As the title, "Deconstructing the Beatles" would suggest, Freiman went through the Sgt. Pepper album track by tack and talked about each song in detail. He gave the background information of why the song was written and then talked about the actual recording of the song. He showed photographs of what the various instrument that were used on the songs, which I found to be helpful because I can read the name of the instrument in a book, but without a photograph of it, the name alone doesn't mean a lot.
Most of the time was spent breaking down the songs. Parts of the songs were played by isolating the individual tracks so that you might only hear Ringo's drumming or John's vocal and then he showed all it all went together to make the song. There were plenty of photographs of the Beatles in the reading studio as well.
My only real complaint is that some of the songs he just skimmed over and didn't break it down. Fixing a Hole, for example was just mentioned in that "yeah--that song is on there. It might have been about Paul fixing up his home in Scotland." I would have liked more information. If we are deconstructing the Sgt. Pepper album, then let's do it for all the tracks.
There were some really neat things that came out during this lecture. Some of the things I already knew, but for someone who doesn't know the Melanie Coe story, I am sure would be interested in seeing the video clip that was shown. I didn't know that on the song "Lovely Rita" the Beatles used a comb wrapped in toilet paper to make the kazoo like sound. I also liked hearing what the Beatles were saying underneath the animals noises at the end of "Good Morning Good Morning."

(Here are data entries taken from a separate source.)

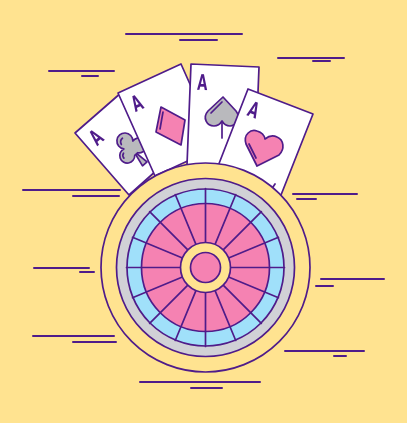
<!DOCTYPE html>
<html lang="en">
<head>
<meta charset="utf-8">
<title>Casino roulette and aces</title>
<style>
:root {
  --sand: #ffe390;
  --ink: #4f1c8a;
  --pink: #f582b2;
  --sky: #a0e0fa;
  --silver: #d1d1d6;
  --grey: #b9b9bd;
  --card: #ffffff;
}
html, body { margin: 0; background: var(--sand); overflow: hidden; }
svg { display: block; width: 407px; height: 423px; }
.outlined { stroke: var(--ink); stroke-width: 1.7; stroke-linejoin: round; stroke-linecap: round; }
.speed-lines { fill: none; stroke: var(--ink); stroke-width: 2; stroke-linecap: round; }
.card { fill: var(--card); }
.grey { fill: var(--grey); }
.pink { fill: var(--pink); }
.sand { fill: var(--sand); }
.silver { fill: var(--silver); }
.sky { fill: var(--sky); }
.detail { fill: none; }
.rank { font: bold 22px "TeX Gyre Heros Cn", "Liberation Sans", sans-serif; fill: var(--ink); stroke: none; text-anchor: middle; }
</style>
</head>
<body>
<svg viewBox="0 0 407 423" role="img" aria-label="Roulette wheel with four aces fanned behind it">
  <defs>
    <path id="spoke-pair" d="M0-79V-25M0 25V79"/>
    <g id="spoke-quarter">
      <use href="#spoke-pair"/>
      <use href="#spoke-pair" transform="rotate(22.5)"/>
      <use href="#spoke-pair" transform="rotate(45)"/>
      <use href="#spoke-pair" transform="rotate(67.5)"/>
    </g>
  </defs>

  <rect class="sand" width="407" height="423"/>

  <path class="speed-lines" d="M126 34H242M180 40H217M49 71H114M82 76H98M278 58H344M313 61H330M23 190H120M73 196H119M293 194H357M297 199H316M34 268H89M80 272H94M321 279H384M316 286H333M33 336H114M73 342H116M285 351H364M334 356H346M140 382H260M191 388H222"/>

  <g class="outlined" id="aces">
    <g id="ace-of-clubs">
      <path class="card" d="M75 133L122 92L175 154L129 195Z"/>
      <text class="rank" transform="translate(101 143) rotate(-41) scale(.82 1)">A</text>
      <g transform="translate(131 148) rotate(-41)">
        <path class="grey" d="M0 4L-3 21H3Z"/>
        <path class="grey" d="M-6-4A8 8 0 1 1 6-4A7.500 7.500 0 1 1 2 8H-2A7.500 7.500 0 1 1-6-4Z"/>
        <path class="detail" d="M-5-9Q-4-13 0-13M-12 3Q-12 0-9-1"/>
      </g>
    </g>
    <g id="ace-of-diamonds">
      <path class="card" d="M118 93L181 64L218 147L155 176Z"/>
      <text class="rank" transform="translate(140 110) rotate(-25) scale(.82 1)">A</text>
      <path class="pink" d="M161 107L185 120L181 145L156 132Z"/>
      <path class="detail" d="M160 129L163 112"/>
    </g>
    <g id="ace-of-spades">
      <path class="card" d="M191 64L259 67L255 168L187 165Z"/>
      <text class="rank" transform="translate(202 90) rotate(2) scale(.82 1)">A</text>
      <path class="detail" d="M222 120V138"/>
      <path class="grey" d="M223 97L236 111C242 119 235 126 230 126Q225 126 222 121Q219 126 214 126C207 126 202 118 208 111Z"/>
      <path class="detail" d="M211 113L222 102"/>
    </g>
    <g id="ace-of-hearts">
      <path class="card" d="M248 89L313 114L281 195L213 179Z"/>
      <text class="rank" transform="translate(251 117) rotate(21) scale(.82 1)">A</text>
      <path class="pink" d="M257 166L246 144C243 134 251 129 257 131Q264 133 265 139Q271 134 277 137C284 140 285 149 279 155Z"/>
      <path class="detail" d="M249 144L256 158"/>
      <path class="detail" d="M273 187L275 184"/>
    </g>
  </g>

  <g class="outlined" id="roulette-wheel" transform="translate(205.500 267.500)">
    <circle class="sand" r="104.500"/>
    <circle class="silver" r="89"/>
    <circle class="sky" r="78.500"/>
    <circle class="pink" r="64"/>
    <use href="#spoke-quarter"/>
    <use href="#spoke-quarter" transform="rotate(90)"/>
    <circle class="sand" r="25"/>
    <circle class="pink" r="15"/>
  </g>
</svg>
</body>
</html>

It was a very interesting lecture and I think it was a perfect way to celebrate the 50th anniversary of the Sgt. Pepper album. I am not sure if this program will be released on DVD or shown on a streaming site anytime soon. But if it happens to be showing in your area, it is well worth your time to go see it for yourself.